But what happens next for the talented 24-year-old?
With The Ashes done and dusted, fans and pundits are already turning their attention to England’s showdown with Pakistan in October.
The series looks all but certain to act as Adil Rashid’s inauguration, with the spin friendly wickets of the UAE dictating the need for more than just Moeen Ali if England are to top Misbah-ul-Haq’s side, who haven’t lost on ‘home soil’ since their relocation in 2010.
Beyond Rashid, England’s spin alternatives are painfully thin though. This isn’t any kind of a secret; spin bowling in England isn’t dead, but it is at the very least on life support. That Moeen Ali, a talented batsman and passable spinner, is England’s first choice twirler says much.
But the decline of spin bowling may not be purely an English one. The game globally lacks the star names of old, much to its detriment.
By his own admittance, the 2015 Ashes series was not Jos Buttler’s best.
But where some of the 24-year old’s team mates came under fire for their runs of poor form, Buttler has been afforded a tremendous amount of good will.
Is it simply a bad run of form early in his Test career?
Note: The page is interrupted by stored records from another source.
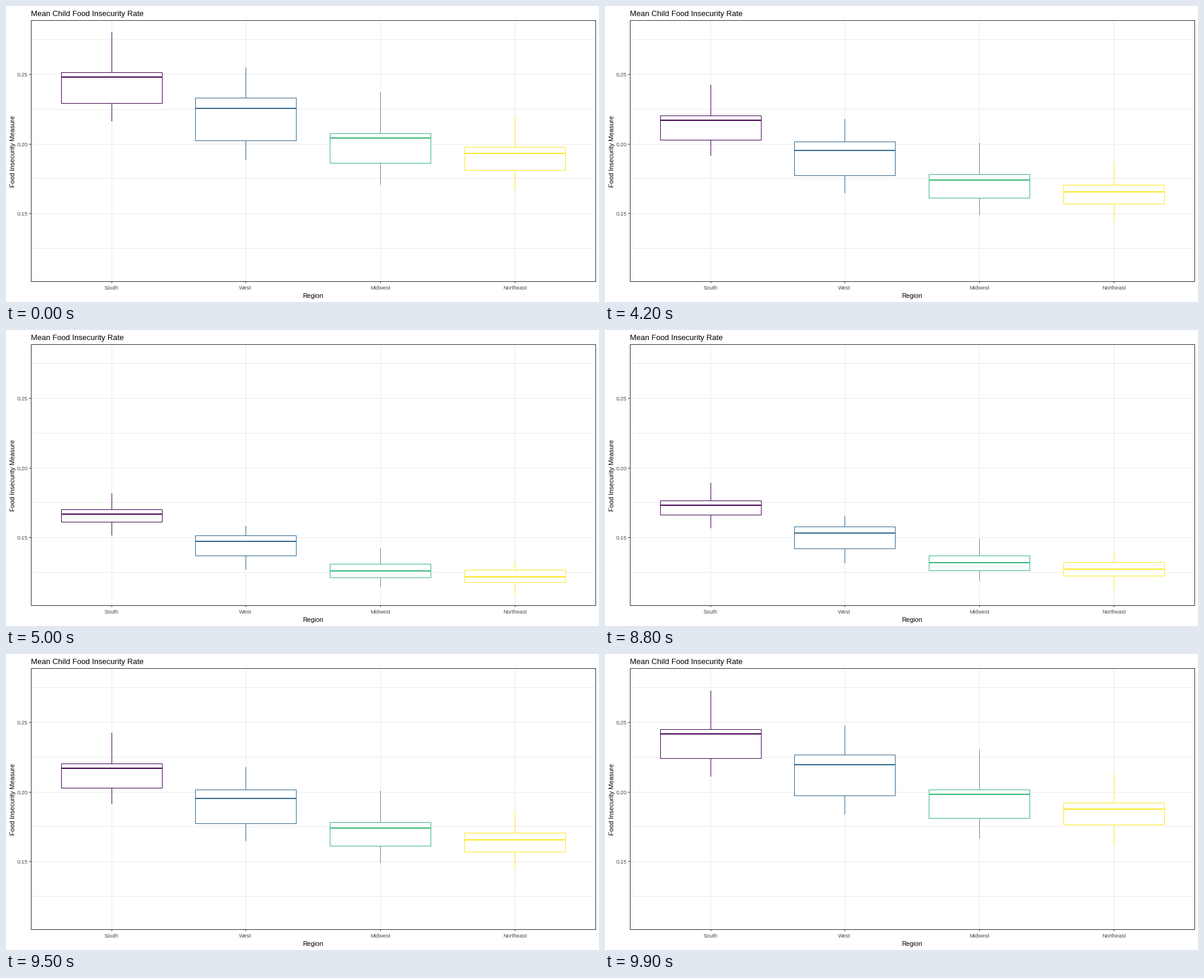
A matplotlib script that plays this animation: 1000 by 500 pixels, repeating every 10 s.

```python
import numpy as np
import matplotlib.pyplot as plt
from matplotlib.animation import FuncAnimation
from matplotlib.patches import Rectangle

WIDTH, HEIGHT = 1000, 500
FRAMES, INTERVAL = 100, 100
STEPS = 13                      # frames needed to morph between two states
LEAVE_FIRST, LEAVE_SECOND = 37, 87
LEFT, RIGHT, TOP, BOTTOM = 42, 994, 24, 465
BOX_WIDTH = 170
TITLES = "Mean Child Food Insecurity Rate", "Mean Food Insecurity Rate"

# name, centre x, box left, colour, whisker colour,
# then rows of (max, upper quartile, median, lower quartile, min) per state
REGIONS = [
    ("South", 178, 93, "#440154", "#440154",
     (44, 112, 120, 164, 194), (276, 303, 311, 324, 346)),
    ("West", 404, 319, "#31688e", "#31688e",
     (104, 155, 173, 227, 259), (331, 347, 357, 381, 404)),
    ("Midwest", 631, 546, "#35b779", "#70877c",
     (145, 215, 223, 265, 301), (369, 395, 407, 418, 433)),
    ("Northeast", 858, 773, "#fde725", "#fde725",
     (185, 238, 249, 277, 310), (392, 405, 417, 426, 447)),
]

plt.rcParams["font.family"] = "Liberation Sans"
fig = plt.figure(figsize=(WIDTH / 72, HEIGHT / 72), dpi=72, facecolor="white")
ax = fig.add_axes([0, 0, 1, 1])
ax.set_xlim(0, WIDTH)
ax.set_ylim(HEIGHT, 0)
ax.axis("off")


def line(xs, ys, color, width=1, z=1):
    return ax.plot(xs, ys, color=color, lw=width, zorder=z, snap=False,
                   solid_capstyle="butt")[0]


def frame_box(x, y, w, h, color, fill, z):
    return ax.add_patch(Rectangle((x + 0.5, y + 0.5), w, h, ec=color, fc=fill,
                                  lw=1, zorder=z, snap=False))


def label(x, y, text, size, color="black", ha="center", **kw):
    return ax.text(x, y, text, size=size, color=color, ha=ha,
                   va="baseline", zorder=6, **kw)


def draw_panel():
    for y in (56, 115, 174, 233, 291, 350, 409):
        line([LEFT, RIGHT], [y + 0.5] * 2, "#ebebeb")
    for y, text in ((115, "0.25"), (233, "0.20"), (350, "0.15")):
        line([LEFT - 3, LEFT], [y + 0.5] * 2, "#333333", z=5)
        label(37, y + 4, text, 9.2, "#4d4d4d", "right")
    for name, x, *_ in REGIONS:
        line([x + 0.5] * 2, [TOP, BOTTOM], "#ebebeb")
        line([x + 0.5] * 2, [BOTTOM, BOTTOM + 3], "#333333", z=5)
        label(x, 479, name, 9.2, "#4d4d4d")
    frame_box(LEFT, TOP, RIGHT - LEFT, BOTTOM - TOP, "#333333", "none", 5)
    label(517.5, 493, "Region", 11)
    ax.text(15, 245, "Food Insecurity Measure", size=11, rotation=90,
            ha="right", va="center", zorder=6).set(
                va="center", ha="left", rotation_mode="anchor",
                position=(15, 306))
    ax.texts[-1].set_va("baseline")


class BoxGlyph:
    def __init__(self, x, left, color, whisker_color, first, second):
        self.first, self.second = np.array(first), np.array(second)
        self.whisker = line([x + 0.5] * 2, [0, 0], whisker_color, z=2)
        self.box = frame_box(left, 0, BOX_WIDTH, 0, color, "white", 3)
        self.median = line([left, left + BOX_WIDTH + 1], [0, 0], color, 2, 4)

    def pose(self, mix):
        rows = self.first + (self.second - self.first) * mix
        top, upper, median, lower, bottom = np.floor(rows + 0.5)
        self.whisker.set_ydata([top, bottom + 1])
        self.box.set_y(upper + 0.5)
        self.box.set_height(lower - upper)
        self.median.set_ydata([median, median])


def state_mix(frame):
    """0 shows the first state, 1 the second, linear in between."""
    there = np.clip((frame - LEAVE_FIRST) / STEPS, 0, 1)
    back = np.clip((frame - LEAVE_SECOND) / STEPS, 0, 1)
    return there - back


draw_panel()
glyphs = [BoxGlyph(*region[1:]) for region in REGIONS]
title = label(42, 17, TITLES[0], 13, ha="left")


def update(frame):
    mix = state_mix(frame)
    for glyph in glyphs:
        glyph.pose(mix)
    title.set_text(TITLES[int(mix > 0.5)])
    return []


animation = FuncAnimation(fig, update, frames=FRAMES, interval=INTERVAL,
                          repeat=True, repeat_delay=0, blit=False)
plt.show()
```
Or are people hoping this young keeper can offer something more than is actually within him?